after decades of affirmative action, black and Hispanic students are more underrepresented at the nation’s top colleges and universities than they were 35 years ago ... The share of black freshmen at elite schools is virtually unchanged since 1980. Black students are just 6 percent of freshmen but 15 percent of college-age Americans,

Roughly three out of every five individuals nationally are not making any progress paying down the principal balance of their student loans three years after they leave school (the numbers improve a bit in later years, but are still strikingly high). And because student loans are usually not dischargeable in bankruptcy, this particular form of debt can follow people for the rest of their lives, even resulting in the garnishment of Social Security checks.

if there is a noticeable drop in international enrollments, university revenue is likely to fall—and American students could face tuition increases to make up the difference ... Foreign students contributed $36 billion to the U.S. economy in 2015, according to data from the U.S. Department of Commerce. Students from the six countries affected by Trump's travel ban—Iran, Libya, Sudan, Somalia, Yemen, and Syria—contributed almost $500 million.

less selective schools that accept a large number of students from low-income backgrounds...help them climb the income scale. They include schools like the City College of New York, or Cal State Los Angeles, or University of Texas Pan American... All three of those schools took more than a fifth of their students from the bottom fifth of the income scale, and all three are in the top 10 schools ranked by the share of students who move up two or more income quintiles.

for prisoners, the practical advantages of a college education are impossible to deny. Only 2 percent of BPI graduates return to jail, as opposed to about half of released prisoners nationwide. Even more importantly, BPI alumni make vital and often unexpected contributions to their communities upon their return. In their prison classes, they talk about working as youth advocates, counselors, and teachers. And once they are home, that’s mostly what they do.

City College of San Francisco will be free of charge to all city residents...who have lived in the city for at least a year...The money will come from a measure...enacting a transfer tax on properties selling for at least $5 million ... the city will pay $5.4 million a year to buy out the $46-a-credit fee usually paid by students. The city’s contribution will also provide $250 a semester to full-time, low-income students who already receive a state-funded fee waiver.
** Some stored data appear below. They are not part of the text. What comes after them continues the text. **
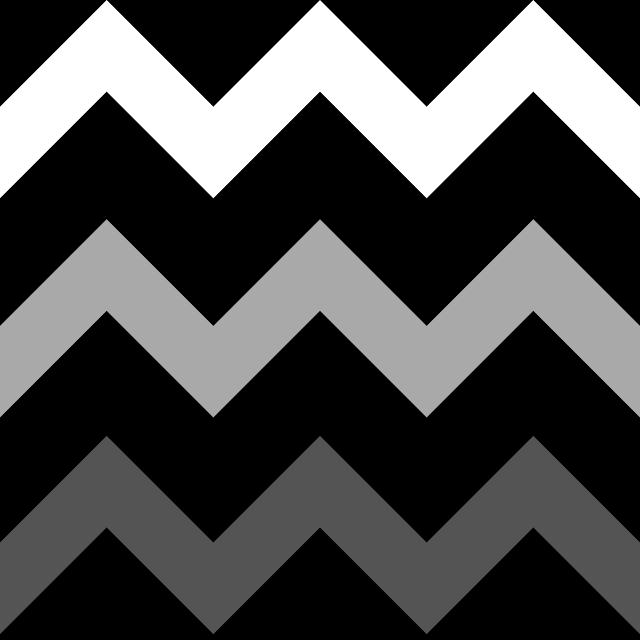
A three.js fragment shader for this pattern:

```glsl
// Three zigzag bands on black, each with three peaks, fading from white
// at the top to dark grey at the bottom. A folded fract gives the zigzag;
// a loop stacks the bands by their distance to its centre line.

varying vec2 vUv;

// Drop below the peak line: 45 degree slopes, three peaks across
float zigzagDrop(float x) {
  return abs(fract(x * 3.0) - 0.5) / 3.0;
}

// Smooth coverage of a band whose upper edge peaks at height top
float bandMask(vec2 p, float top) {
  float halfHeight = 0.0716;
  float centre = top - halfHeight - zigzagDrop(p.x);
  // The slope turns vertical offset into perpendicular distance
  float dist = (abs(p.y - centre) - halfHeight) * 0.7071;
  return 1.0 - smoothstep(-0.0008, 0.0008, dist);
}

void main() {
  float grey = 0.0;
  for (int i = 0; i < 3; i++) {
    float row = float(i);
    // The middle band sits slightly below even spacing
    float nudge = 0.002 * row * (2.0 - row);
    float top = 1.0 - 0.3405 * row - nudge;
    float shade = 1.0 - 0.336 * row;
    grey = mix(grey, shade, bandMask(vUv, top));
  }
  gl_FragColor = vec4(vec3(grey), 1.0);
}
```
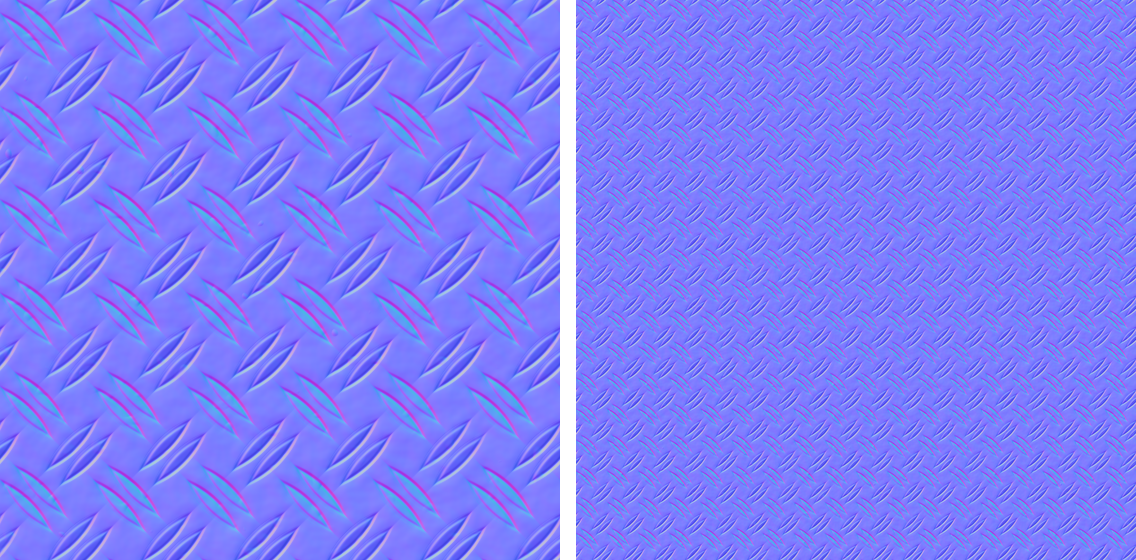
Left, the tile; right, the same tile 3 across and 3 down.
A Shadertoy shader for this texture map:

```glsl
// Tangent-space normal map of embossed tread plate: pairs of dished, rimmed
// leaves alternate between the two diagonals. A periodic height field is built
// from lens distances and gradient noise, then differentiated (green points down).

#define REPEATS 6.0        // cells across and down
#define LEAF_LENGTH 0.355  // half length, in cells
#define LEAF_WIDTH 0.065   // half width, in cells
#define PAIR_OFFSET 0.109  // leaf centre to pair centre
#define RIM_HEIGHT 0.0125
#define RIM_WIDTH 0.020
#define DISH_TILT 0.38     // slope of the leaf floor
#define SKIRT_HEIGHT 0.006 // soft swelling around each leaf
#define DENT_DEPTH 0.010
#define UNEVENNESS 0.008   // waviness of the sheet

float hash(vec2 p) {
    vec3 q = fract(p.xyx * vec3(0.1031, 0.1030, 0.0973));
    q += dot(q, q.yzx + 33.33);
    return fract((q.x + q.y) * q.z);
}

float cornerSlope(vec2 corner, vec2 offset, float period, float seed) {
    float angle = 6.2832 * hash(mod(corner, period) + seed);
    return dot(vec2(cos(angle), sin(angle)), offset);
}

// Gradient noise over the canvas, wrapping after a whole number of cells.
float noise(vec2 uv, float period, float seed) {
    vec2 p = uv * period, i = floor(p), f = fract(p);
    vec2 w = f * f * f * (f * (f * 6.0 - 15.0) + 10.0);
    vec2 e = vec2(1.0, 0.0);
    float low = mix(cornerSlope(i, f, period, seed),
                    cornerSlope(i + e, f - e, period, seed), w.x);
    float high = mix(cornerSlope(i + e.yx, f - e.yx, period, seed),
                     cornerSlope(i + 1.0, f - 1.0, period, seed), w.x);
    return mix(low, high, w.y);
}

// Lens made by two overlapping discs; x runs across it, y along it.
float lensDistance(vec2 p) {
    float radius = (LEAF_LENGTH * LEAF_LENGTH + LEAF_WIDTH * LEAF_WIDTH) / (2.0 * LEAF_WIDTH);
    float across = sqrt(p.x * p.x + 0.00005);
    return length(vec2(across + radius - LEAF_WIDTH, p.y)) - radius;
}

float leafHeight(vec2 p, float strength) {
    float d = lensDistance(p);
    float rim = (d + 0.005) / RIM_WIDTH;
    float skirt = max(d, 0.0) / 0.055;
    float inside = 1.0 - smoothstep(-0.028, 0.028, d);
    return strength * (RIM_HEIGHT * exp(-rim * rim)
         + DISH_TILT * (p.x + 0.006) * inside)
         + SKIRT_HEIGHT * exp(-skirt * skirt);
}

// One pair per cell; turn is +1 for falling leaves and -1 for rising ones.
float pairHeight(vec2 p, vec2 centre, float turn) {
    vec2 local = p - centre + 0.5;
    vec2 id = mod(floor(local), REPEATS);
    vec2 q = fract(local) - 0.5;
    vec2 across = vec2(1.0, turn) * 0.70711;
    q = vec2(dot(q, across), dot(q, vec2(-across.y, across.x)));
    float h = 0.0;
    for (float side = -1.0; side < 2.0; side += 2.0) {
        float strength = 0.9 + 0.2 * hash(id + vec2(17.0 * turn + 40.0, 9.0 * side + 20.0));
        h += leafHeight(q - vec2(side * PAIR_OFFSET, 0.0), strength);
    }
    return h;
}

float plateHeight(vec2 uv) {
    vec2 p = uv * REPEATS;
    float leaves = pairHeight(p, vec2(0.360, 0.656), 1.0)
                 + pairHeight(p, vec2(0.848, 0.156), -1.0);
    // Patchy wear lowers the relief here and there.
    float wear = 0.25 * smoothstep(0.15, 0.5, noise(uv, 38.0, 11.0));
    // Broad waves, fine grain and sparse dents.
    float sheet = UNEVENNESS * (noise(uv, 11.0, 3.0) + noise(uv, 25.0, 5.0)
                + 0.22 * noise(uv, 64.0, 7.0));
    float dents = DENT_DEPTH * smoothstep(0.52, 0.70, noise(uv, 31.0, 23.0));
    return leaves * (1.0 - wear) + sheet - dents;
}

void mainImage(out vec4 fragColor, in vec2 fragCoord) {
    vec2 uv = fragCoord / iResolution.xy;
    // Central differences give a softly filtered slope.
    vec2 e = vec2(0.0008, 0.0);
    vec2 slope = vec2(plateHeight(uv + e) - plateHeight(uv - e),
                      plateHeight(uv + e.yx) - plateHeight(uv - e.yx))
               / (2.0 * e.x * REPEATS);
    vec3 normal = normalize(vec3(-slope.x, slope.y, 1.0));
    vec3 color = vec3(0.49, 0.49, 0.5) + 0.5 * normal;
    fragColor = vec4(color, 1.0);
}
```
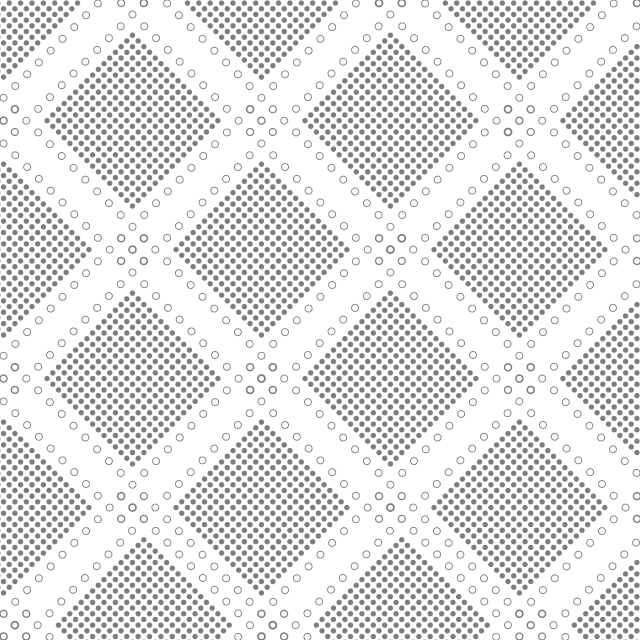
A three.js fragment shader for this pattern:

```glsl
// Staggered diamonds of small grey dots on white, each framed by a square of
// thin rings, with five-ring clusters where the frames meet. Every row is
// folded into one cell by fract; the lowest row sits slightly off the lattice.
#define REPEATS 2.4814
#define ORIGIN vec2(0.5137, 0.0136)
#define DOT_PITCH 0.04414
#define DOT_RADIUS 0.01030
#define RING_PITCH 0.04572
#define RING_RADIUS 0.01340
#define RING_STROKE 0.00355
#define CLUSTER_STEP 0.0440
#define ROW_SLIP vec2(0.0440, 0.0440)
#define INK vec3(0.49)
#define PAPER vec3(1.0)

varying vec2 vUv;

float hash(vec2 p) {
  vec3 q = fract(vec3(p.xyx) * 0.1031);
  q += dot(q, q.yzx + 33.33);
  return fract((q.x + q.y) * q.z);
}

// Area coverage of a disc edge, given the distance from its centre
float disc(float dist, float radius, float pixel) {
  return clamp(0.5 + (radius - dist) / pixel, 0.0, 1.0);
}

// Difference of two discs keeps hairline rings at their true weight
float ring(float dist, float stroke, float pixel) {
  return disc(dist, RING_RADIUS + 0.5 * stroke, pixel)
       - disc(dist, RING_RADIUS - 0.5 * stroke, pixel);
}

// 16 by 16 dots on a grid turned by 45 degrees
float dotDiamond(vec2 p, float pixel) {
  vec2 turned = vec2(p.x + p.y, p.x - p.y) / DOT_PITCH;
  vec2 n = clamp(floor(turned) + 0.5, -7.5, 7.5);
  vec2 centre = vec2(n.x + n.y, n.x - n.y) * 0.5 * DOT_PITCH;
  return disc(length(p - centre), DOT_RADIUS, pixel);
}

// Nine ring steps along each side, folded into one quadrant
float ringFrame(vec2 p, float pixel) {
  vec2 a = abs(p);
  float k = floor(5.0 + 0.5 * (a.x - a.y) / RING_PITCH);
  k = clamp(k, 0.0, 9.0);
  vec2 centre = vec2(k, 9.0 - k) * RING_PITCH;
  return ring(length(a - centre), RING_STROKE, pixel);
}

// A middle ring and four diagonal neighbours, with uneven stroke weight
float ringCluster(vec2 p, vec2 id, float pixel) {
  float outer = step(CLUSTER_STEP, abs(p.x) + abs(p.y));
  vec2 place = outer * sign(p);
  float weight = 1.15 + 0.75 * hash(id * 5.0 + place + 40.0);
  weight += 0.15 * (1.0 - outer);
  return ring(length(p - place * CLUSTER_STEP), RING_STROKE * weight, pixel);
}

void main() {
  vec2 p = vUv * REPEATS;
  float pixel = max(fwidth(p.x), 0.00001);
  float ink = 0.0;

  // Half-period rows, alternately offset by half a period
  for (int i = 0; i < 6; i++) {
    float row = float(i);
    vec2 q = p - ORIGIN - 0.5 * row * vec2(1.0);
    if (i == 0) q -= ROW_SLIP;
    vec2 cell = vec2(fract(q.x + 0.5) - 0.5, q.y);
    vec2 crossing = vec2(fract(q.x) - 0.5, q.y);
    vec2 id = vec2(floor(q.x) + floor(0.5 * row), row);

    ink = max(ink, dotDiamond(cell, pixel));
    ink = max(ink, ringFrame(cell, pixel));
    ink = max(ink, ringCluster(crossing, id, pixel));
  }

  gl_FragColor = vec4(mix(PAPER, INK, ink), 1.0);
}
```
At 38 colleges in America, including five in the Ivy League – Dartmouth, Princeton, Yale, Penn and Brown – more students came from the top 1 percent of the income scale than from the entire bottom 60 percent ... About four in 10 students from the top 0.1 percent attend an Ivy League or elite university, roughly equivalent to the share of students from poor families who attend any two- or four-year college.

The University of California announced sweeping actions...to protect its students who came into the country illegally, saying it would refuse to assist federal immigration agents, turn over confidential records without court orders or supply information for any national registry based on race, national origin or religion... UC does not track students’ immigration status... about 3,700 have obtained in-state tuition benefits under AB 540, a 2001 law designed to help those in the country illegally

The rapid increase in the cost of college in recent decades — and the associated explosion in student debt, which now totals nearly $1.3 trillion nationally — is all too familiar to many Americans. But few understand what has caused the tuition boom, particularly at the public institutions that enroll roughly two-thirds of all students at four-year colleges ... by far the single biggest driver of rising tuitions for public colleges has been declining state funding for higher education.

Title IX prohibits discrimination based on sex in federally funded educational programs. In the last five years, as the government has worked to crack down on sexual assault on campus, it has broadened the definition of sexual harassment to “unwelcome conduct of a sexual nature,” including verbal conduct. It has also eliminated a protection that the verbal conduct had to be offensive to a reasonable person.